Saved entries

※ ※ ※

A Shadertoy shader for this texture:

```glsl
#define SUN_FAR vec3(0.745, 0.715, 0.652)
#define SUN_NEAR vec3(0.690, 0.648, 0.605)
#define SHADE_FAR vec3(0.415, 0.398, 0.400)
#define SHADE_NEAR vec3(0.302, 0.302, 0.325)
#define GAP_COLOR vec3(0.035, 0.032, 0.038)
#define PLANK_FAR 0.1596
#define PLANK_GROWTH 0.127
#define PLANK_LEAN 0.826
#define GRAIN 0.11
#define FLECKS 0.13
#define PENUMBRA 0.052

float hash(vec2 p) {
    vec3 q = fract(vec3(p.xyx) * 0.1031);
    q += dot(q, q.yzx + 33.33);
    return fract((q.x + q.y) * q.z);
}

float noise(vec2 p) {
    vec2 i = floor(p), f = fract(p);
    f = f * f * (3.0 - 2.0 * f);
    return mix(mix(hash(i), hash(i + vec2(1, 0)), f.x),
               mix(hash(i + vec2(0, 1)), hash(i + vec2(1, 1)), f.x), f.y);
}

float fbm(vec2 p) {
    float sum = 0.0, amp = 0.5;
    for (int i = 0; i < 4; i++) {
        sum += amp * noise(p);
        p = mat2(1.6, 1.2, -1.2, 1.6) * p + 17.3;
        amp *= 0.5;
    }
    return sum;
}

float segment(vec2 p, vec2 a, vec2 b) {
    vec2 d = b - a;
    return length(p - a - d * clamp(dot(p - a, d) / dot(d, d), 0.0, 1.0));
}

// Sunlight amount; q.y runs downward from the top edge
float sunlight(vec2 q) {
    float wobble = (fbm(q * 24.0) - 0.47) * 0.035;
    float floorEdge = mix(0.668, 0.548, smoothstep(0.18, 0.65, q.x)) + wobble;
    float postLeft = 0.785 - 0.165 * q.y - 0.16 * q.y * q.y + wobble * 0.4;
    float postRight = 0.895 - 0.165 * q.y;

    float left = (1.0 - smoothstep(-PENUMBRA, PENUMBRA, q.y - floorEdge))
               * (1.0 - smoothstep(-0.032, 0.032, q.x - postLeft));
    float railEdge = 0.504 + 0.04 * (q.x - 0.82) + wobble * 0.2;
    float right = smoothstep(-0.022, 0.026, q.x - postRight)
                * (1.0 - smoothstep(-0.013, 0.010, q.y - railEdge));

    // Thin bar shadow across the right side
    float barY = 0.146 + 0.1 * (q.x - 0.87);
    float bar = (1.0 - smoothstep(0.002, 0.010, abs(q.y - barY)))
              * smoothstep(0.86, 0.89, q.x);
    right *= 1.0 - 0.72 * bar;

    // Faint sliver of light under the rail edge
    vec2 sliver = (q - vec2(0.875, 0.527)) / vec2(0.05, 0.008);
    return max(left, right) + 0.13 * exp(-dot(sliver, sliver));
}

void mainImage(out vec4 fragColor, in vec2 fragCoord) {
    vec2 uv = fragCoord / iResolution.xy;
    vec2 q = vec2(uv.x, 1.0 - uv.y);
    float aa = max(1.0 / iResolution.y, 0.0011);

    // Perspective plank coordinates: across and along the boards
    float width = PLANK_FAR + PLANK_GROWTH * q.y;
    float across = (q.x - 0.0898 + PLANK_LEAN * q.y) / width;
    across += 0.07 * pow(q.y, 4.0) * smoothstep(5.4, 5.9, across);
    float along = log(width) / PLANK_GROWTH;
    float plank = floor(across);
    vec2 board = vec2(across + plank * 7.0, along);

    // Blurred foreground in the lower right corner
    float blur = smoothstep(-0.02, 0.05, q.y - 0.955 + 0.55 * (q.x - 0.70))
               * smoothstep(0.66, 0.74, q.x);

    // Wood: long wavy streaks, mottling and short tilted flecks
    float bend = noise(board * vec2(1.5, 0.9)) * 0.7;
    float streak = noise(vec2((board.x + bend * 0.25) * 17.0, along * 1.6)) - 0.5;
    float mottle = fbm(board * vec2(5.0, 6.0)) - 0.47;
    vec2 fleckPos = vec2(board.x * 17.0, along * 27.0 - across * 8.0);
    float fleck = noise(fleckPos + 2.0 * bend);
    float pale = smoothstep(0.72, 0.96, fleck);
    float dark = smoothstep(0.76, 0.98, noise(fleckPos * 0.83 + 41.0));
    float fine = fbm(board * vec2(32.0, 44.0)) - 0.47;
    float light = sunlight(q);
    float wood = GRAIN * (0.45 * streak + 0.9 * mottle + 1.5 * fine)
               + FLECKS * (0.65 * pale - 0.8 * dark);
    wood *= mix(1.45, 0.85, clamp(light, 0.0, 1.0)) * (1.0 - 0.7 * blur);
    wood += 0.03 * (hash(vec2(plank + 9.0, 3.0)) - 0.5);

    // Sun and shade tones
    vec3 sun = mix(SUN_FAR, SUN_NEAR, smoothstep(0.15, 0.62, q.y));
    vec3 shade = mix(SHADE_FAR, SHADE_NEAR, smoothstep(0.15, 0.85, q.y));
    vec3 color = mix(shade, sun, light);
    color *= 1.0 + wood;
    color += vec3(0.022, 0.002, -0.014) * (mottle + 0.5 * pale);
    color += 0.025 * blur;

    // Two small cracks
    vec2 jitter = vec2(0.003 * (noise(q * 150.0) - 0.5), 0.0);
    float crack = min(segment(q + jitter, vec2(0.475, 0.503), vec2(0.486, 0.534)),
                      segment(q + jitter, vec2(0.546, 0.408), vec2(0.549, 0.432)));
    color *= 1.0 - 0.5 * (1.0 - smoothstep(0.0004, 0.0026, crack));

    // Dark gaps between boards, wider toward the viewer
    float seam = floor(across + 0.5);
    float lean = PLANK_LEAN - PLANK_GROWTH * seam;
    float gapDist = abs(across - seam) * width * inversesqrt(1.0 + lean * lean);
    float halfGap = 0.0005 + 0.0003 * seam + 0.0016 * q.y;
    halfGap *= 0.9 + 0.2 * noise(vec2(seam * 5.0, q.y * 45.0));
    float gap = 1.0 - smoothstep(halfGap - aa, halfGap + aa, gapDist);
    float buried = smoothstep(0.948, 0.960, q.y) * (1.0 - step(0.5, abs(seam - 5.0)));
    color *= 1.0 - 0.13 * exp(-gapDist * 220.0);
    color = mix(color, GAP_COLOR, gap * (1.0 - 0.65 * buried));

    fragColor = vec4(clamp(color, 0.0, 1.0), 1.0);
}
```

※ ※ ※

Directions: Whenever the word "wobble" appears in a line above, copy that line.

Written response:
    float wobble = (fbm(q * 24.0) - 0.47) * 0.035;
    float floorEdge = mix(0.668, 0.548, smoothstep(0.18, 0.65, q.x)) + wobble;
    float postLeft = 0.785 - 0.165 * q.y - 0.16 * q.y * q.y + wobble * 0.4;
    float railEdge = 0.504 + 0.04 * (q.x - 0.82) + wobble * 0.2;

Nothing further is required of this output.